A particularly impressive and well-provenanced example of cabinetmaking by the celebrated firm Gillows of Lancaster has returned home.
It has been purchased by Lancashire County Museums Services for £260,000 and will join their impressive collection of the firm's furniture displayed in a 17th century town house known as the Judges' Lodgings.
The bookcase was acquired by the London furniture dealers Apter-Fredericks from a trade source in 2005. It came with little background information other than a provenance by descent to the Gurney family, but Guy Apter told ATG that he "took one look at the feet" and felt sure it was by Gillows.
Further research by the dealers, helped by Gillows scholars including Susan Stuart (in whose forthcoming book on the firm it will feature), enabled Mr Apter to confirm his initial hunch.
By comparing it to other signed pieces, tracing back through the Gurney family tree (they are thought to have owned it for two centuries prior to its sale to the trade) and by trawling Gillows' extensive records of invoices and estimates, Apter-Fredericks pinned the piece down.
The dealers managed to locate a detailed description in the Gillows' estimate book that tallied exactly with their bookcase.
It transpired that this piece had been ordered by a Gurney ancestor, Mrs Hutton Rawlinson or her daughter. Thomas Hutton Rawlinson was a Quaker ironmaster and merchant who amassed a fortune trading from Lancaster with the West Indies. His wealthy widow was left with an annual income of £5000, plenty with which to commission a very grand piece from the best local cabinetmakers. This bookcase certainly fits the bill with its carved and inlaid finely figured mahogany, delicately detailed glazing bars and chased silvered handles.
Gillows estimate book also shows that it used their top craftsmen, Thomas and John Dowbiggen to create it. The bookcase was delivered in 1772 at a cost of £21. The firm's manufacturing costs were not much less at £17 7/-.
Apter-Fredericks contacted the Lancaster Museum feeling that would be the ideal home. It took the county some time to raise the funds to match the purchase price. A large slice came from The Art Fund who provided £100,000 from a specific bequest from Mrs Gisela Gledhill. Further contributions came from The National Heritage Memorial Fund; the MLA/V&A Purchase Fund; the North West Regional Development Agency and the local community.

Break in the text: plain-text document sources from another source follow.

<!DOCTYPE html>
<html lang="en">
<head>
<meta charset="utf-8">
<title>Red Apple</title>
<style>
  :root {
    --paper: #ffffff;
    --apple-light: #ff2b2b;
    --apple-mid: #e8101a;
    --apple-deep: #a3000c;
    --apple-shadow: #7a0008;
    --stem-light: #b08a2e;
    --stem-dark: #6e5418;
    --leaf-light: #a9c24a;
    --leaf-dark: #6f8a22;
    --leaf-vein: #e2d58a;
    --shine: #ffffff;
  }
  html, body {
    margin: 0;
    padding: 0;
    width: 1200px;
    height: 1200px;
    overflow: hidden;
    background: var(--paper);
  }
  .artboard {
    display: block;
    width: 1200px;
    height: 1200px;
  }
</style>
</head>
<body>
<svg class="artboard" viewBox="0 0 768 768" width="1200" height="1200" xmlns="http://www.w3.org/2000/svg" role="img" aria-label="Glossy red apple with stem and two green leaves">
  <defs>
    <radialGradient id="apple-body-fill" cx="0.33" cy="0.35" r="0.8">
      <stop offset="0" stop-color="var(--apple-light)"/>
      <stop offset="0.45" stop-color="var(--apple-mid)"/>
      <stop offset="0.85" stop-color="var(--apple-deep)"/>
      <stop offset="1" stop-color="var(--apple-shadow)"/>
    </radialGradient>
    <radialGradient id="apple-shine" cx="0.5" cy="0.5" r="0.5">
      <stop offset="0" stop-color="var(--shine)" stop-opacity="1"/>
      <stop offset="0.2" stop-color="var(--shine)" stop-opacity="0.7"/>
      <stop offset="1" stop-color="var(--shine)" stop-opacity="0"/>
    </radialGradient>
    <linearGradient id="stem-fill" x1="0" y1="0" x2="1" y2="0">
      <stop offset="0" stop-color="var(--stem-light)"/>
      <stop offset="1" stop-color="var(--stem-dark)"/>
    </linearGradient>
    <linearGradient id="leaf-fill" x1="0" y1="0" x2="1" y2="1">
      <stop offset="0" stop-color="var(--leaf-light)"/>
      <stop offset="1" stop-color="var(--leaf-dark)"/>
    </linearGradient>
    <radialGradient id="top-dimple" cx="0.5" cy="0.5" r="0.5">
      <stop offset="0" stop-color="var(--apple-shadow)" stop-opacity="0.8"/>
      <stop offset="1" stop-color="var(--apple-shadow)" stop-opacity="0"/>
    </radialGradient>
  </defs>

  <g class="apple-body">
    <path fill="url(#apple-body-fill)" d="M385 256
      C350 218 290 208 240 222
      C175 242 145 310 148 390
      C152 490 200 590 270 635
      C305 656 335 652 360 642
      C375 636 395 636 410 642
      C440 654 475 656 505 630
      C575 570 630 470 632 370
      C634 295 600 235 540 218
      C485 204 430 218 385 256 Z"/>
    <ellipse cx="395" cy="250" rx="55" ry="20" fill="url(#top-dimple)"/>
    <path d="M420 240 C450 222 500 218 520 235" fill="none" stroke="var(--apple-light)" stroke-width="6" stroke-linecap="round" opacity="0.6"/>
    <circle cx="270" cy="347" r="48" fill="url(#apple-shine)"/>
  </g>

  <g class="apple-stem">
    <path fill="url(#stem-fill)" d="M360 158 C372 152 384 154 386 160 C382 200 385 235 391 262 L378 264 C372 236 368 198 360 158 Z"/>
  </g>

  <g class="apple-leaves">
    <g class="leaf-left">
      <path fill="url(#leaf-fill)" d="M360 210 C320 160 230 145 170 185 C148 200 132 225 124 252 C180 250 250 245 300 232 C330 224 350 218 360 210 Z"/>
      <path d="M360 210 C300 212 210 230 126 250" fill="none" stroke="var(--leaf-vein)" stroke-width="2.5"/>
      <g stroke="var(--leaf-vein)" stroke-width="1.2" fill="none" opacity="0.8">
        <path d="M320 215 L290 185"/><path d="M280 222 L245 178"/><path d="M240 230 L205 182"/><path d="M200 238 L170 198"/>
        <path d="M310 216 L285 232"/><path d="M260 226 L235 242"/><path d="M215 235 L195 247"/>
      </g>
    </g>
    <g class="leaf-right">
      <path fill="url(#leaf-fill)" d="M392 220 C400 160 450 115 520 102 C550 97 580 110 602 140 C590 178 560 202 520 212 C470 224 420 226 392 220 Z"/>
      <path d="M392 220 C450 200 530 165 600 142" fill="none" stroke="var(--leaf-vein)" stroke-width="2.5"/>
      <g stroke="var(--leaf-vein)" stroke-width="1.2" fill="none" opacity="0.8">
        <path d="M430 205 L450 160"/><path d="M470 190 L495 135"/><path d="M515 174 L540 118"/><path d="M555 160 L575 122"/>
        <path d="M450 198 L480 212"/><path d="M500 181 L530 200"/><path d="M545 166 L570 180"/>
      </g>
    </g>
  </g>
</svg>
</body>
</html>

While all Gillows furniture carries a cachet, it is rare to find fully documented pieces from the 18th century. When the Judges' Lodgings open at Easter, visitors will be able to admire the bookcase alongside a portrait of the woman who commissioned it painted by George Romney.
Guy Apter, who delivered the cabinet to its new owners last month, was delighted with the successful outcome. "It is a highlight of anyone's business life to find a piece… identify it and see it in the museum that it should be in," he told ATG last week.
By Anne Crane